Monday, February 14th, 2011 by Vbhotla

Michael Scanlon is the latest Abramoff associate sentenced for his role in the corruption scheme.  A district judge sentenced the former House aide to 20 months in federal prison.  Scanlon pleaded guilty in 2005 to conspiracy to bribe public officials and honest-services fraud, which his attorney referred to as “extraordinary cooperation,” when he requested a sentence that did not include jail time.  The district attorney requested two years imprisonment, despite Scanlon’s role in aiding the Department of Justice in 20 Abramoff-related investigations. Scanlon said that he is “so sorry, so very remorseful,” at the sentencing.

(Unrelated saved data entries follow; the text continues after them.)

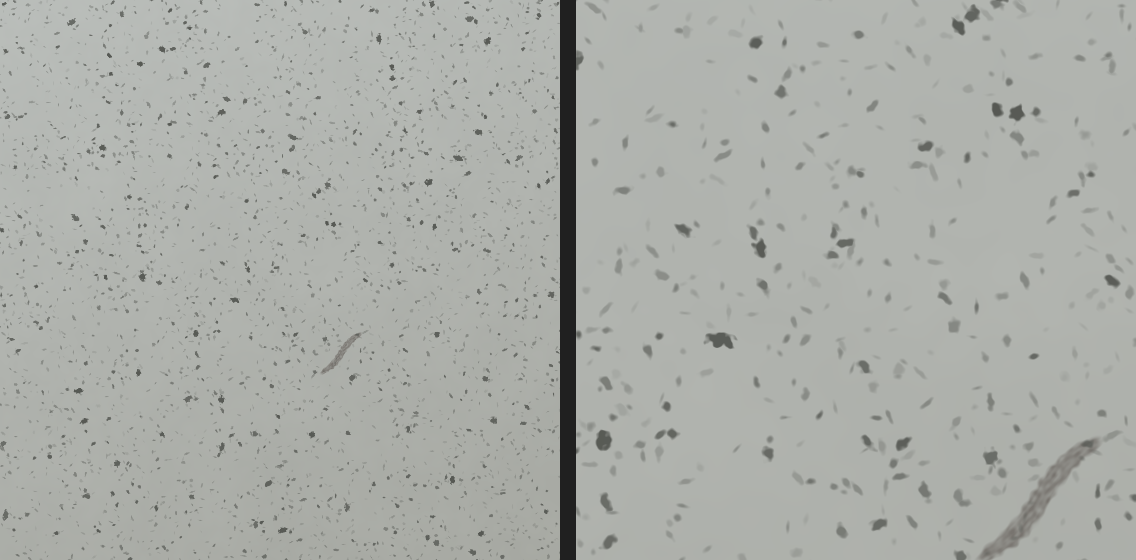
Left, the full canvas; right, a detail of the centre.
Write a three.js fragment shader that draws this texture.

```glsl
// Pale grey speckled stone sheet with scattered dark flecks and one short scuff.
varying vec2 vUv;

const vec3 SHADE_COLOR = vec3(0.653, 0.661, 0.636);  // lower right
const vec3 LIGHT_COLOR = vec3(0.727, 0.742, 0.728);  // upper left
const vec3 FLECK_COLOR = vec3(0.335, 0.345, 0.325);
const vec3 SCUFF_COLOR = vec3(0.47, 0.455, 0.435);
const float SOFTNESS = 0.0013;        // half width of fleck edges
const float MOTTLE = 0.012;           // strength of the cloudy base
const float CLUMP_SCALE = 13.0;       // size of fleck groups
const float OUTLINE_SCALE = 260.0;    // raggedness of fleck outlines
const vec2 SCUFF_START = vec2(0.570, 0.331);
const vec2 SCUFF_END = vec2(0.648, 0.407);
const float SCUFF_WIDTH = 0.0062;

vec2 hash2(vec2 p) {
  vec3 q = fract(p.xyx * vec3(0.1031, 0.1030, 0.0973));
  q += dot(q, q.yzx + 33.33);
  return fract((q.xx + q.yz) * q.zy);
}

// Gradient noise, about -0.7 to 0.7
float gradientNoise(vec2 p) {
  vec2 i = floor(p);
  vec2 f = fract(p);
  vec2 u = f * f * f * (f * (f * 6.0 - 15.0) + 10.0);
  vec2 e = vec2(0.0, 1.0);
  float a = dot(hash2(i) * 2.0 - 1.0, f);
  float b = dot(hash2(i + e.yx) * 2.0 - 1.0, f - e.yx);
  float c = dot(hash2(i + e.xy) * 2.0 - 1.0, f - e.xy);
  float d = dot(hash2(i + e.yy) * 2.0 - 1.0, f - e.yy);
  return mix(mix(a, b, u.x), mix(c, d, u.x), u.y);
}

mat2 rotation(float angle) {
  float c = cos(angle);
  float s = sin(angle);
  return mat2(c, -s, s, c);
}

// Coverage of one layer of ragged ellipses; ranges are (min, max)
float fleckLayer(vec2 uv, float cells, float density, vec2 radii,
                 vec2 opacities, float stretch, float seed) {
  vec2 home = floor(uv * cells);
  float ragged = gradientNoise(uv * OUTLINE_SCALE + seed);
  float cover = 0.0;
  for (int y = -1; y <= 1; y++) {
    for (int x = -1; x <= 1; x++) {
      vec2 cell = home + vec2(float(x), float(y));
      vec2 key = cell + seed;
      vec2 center = (cell + hash2(key)) / cells;
      vec2 pick = hash2(key + 71.7);
      vec2 form = hash2(key + 139.3);
      float clump = 1.0 + 1.6 * gradientNoise(center * CLUMP_SCALE + 5.0);
      float present = step(pick.x, density * clump);

      // Flecks lean loosely along a shallow falling diagonal
      float angle = -0.45 + (form.x - 0.5) * 3.0;
      vec2 q = rotation(angle) * (uv - center);
      float aspect = mix(1.0, stretch, form.y);
      float radius = mix(radii.x, radii.y, pick.y * pick.y);
      q *= vec2(inversesqrt(aspect), sqrt(aspect));
      float dist = length(q) - radius * (1.0 + 0.9 * ragged);
      float shape = 1.0 - smoothstep(-SOFTNESS, SOFTNESS, dist);
      float opacity = mix(opacities.x, opacities.y, hash2(key + 211.9).x);
      cover = max(cover, shape * opacity * present);
    }
  }
  return cover;
}

// Tapered, slightly bent scrape with streaks along its length
float scuff(vec2 uv) {
  vec2 span = SCUFF_END - SCUFF_START;
  float len = length(span);
  vec2 along = span / len;
  vec2 p = uv - SCUFF_START;
  float t = dot(p, along) / len;
  float side = dot(p, vec2(-along.y, along.x));
  side += 0.004 * sin(t * 6.283);
  float width = SCUFF_WIDTH * sqrt(max(0.0, 4.0 * t * (1.0 - t)));
  width *= 1.0 + 0.6 * gradientNoise(uv * 150.0);
  float body = 1.0 - smoothstep(-0.0015, 0.0015, abs(side) - width);
  float ends = smoothstep(0.0, 0.06, t) * (1.0 - smoothstep(0.94, 1.0, t));
  float streak = gradientNoise(vec2(t * 14.0, side * 420.0));
  float grain = gradientNoise(uv * 230.0 + 9.0);
  return body * ends * clamp(0.72 + 0.5 * streak + 0.45 * grain, 0.0, 1.0);
}

void main() {
  // Base: diagonal light falloff with faint clouding
  float light = vUv.y * 0.75 + (1.0 - vUv.x) * 0.25;
  vec3 color = mix(SHADE_COLOR, LIGHT_COLOR, light);
  float cloud = gradientNoise(vUv * 9.0) + 0.6 * gradientNoise(vUv * 45.0);
  color += MOTTLE * cloud;

  // Flecks: faint dust, medium chips, bold grains
  float dust = fleckLayer(vUv, 80.0, 0.40, vec2(0.0013, 0.0032), vec2(0.10, 0.48), 3.2, 17.0);
  float chips = fleckLayer(vUv, 52.0, 0.30, vec2(0.0018, 0.0038), vec2(0.40, 0.88), 2.4, 303.0);
  float grains = fleckLayer(vUv, 30.0, 0.16, vec2(0.0033, 0.0060), vec2(0.75, 1.0), 1.9, 607.0);
  color = mix(color, SCUFF_COLOR, scuff(vUv));
  color = mix(color, FLECK_COLOR, max(dust, max(chips, grains)));

  gl_FragColor = vec4(color, 1.0);
}
```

Fraser Verruscio, another official on the hot seat because of his connection to Abramoff, was also convicted of one count of conspiring to accept an illegal gratuity, one count of making a false statement in failing to report gifts from lobbyists.  His sentencing is scheduled for May 6, and he could be facing up to five years in prison and $250,000 in fines for each charge.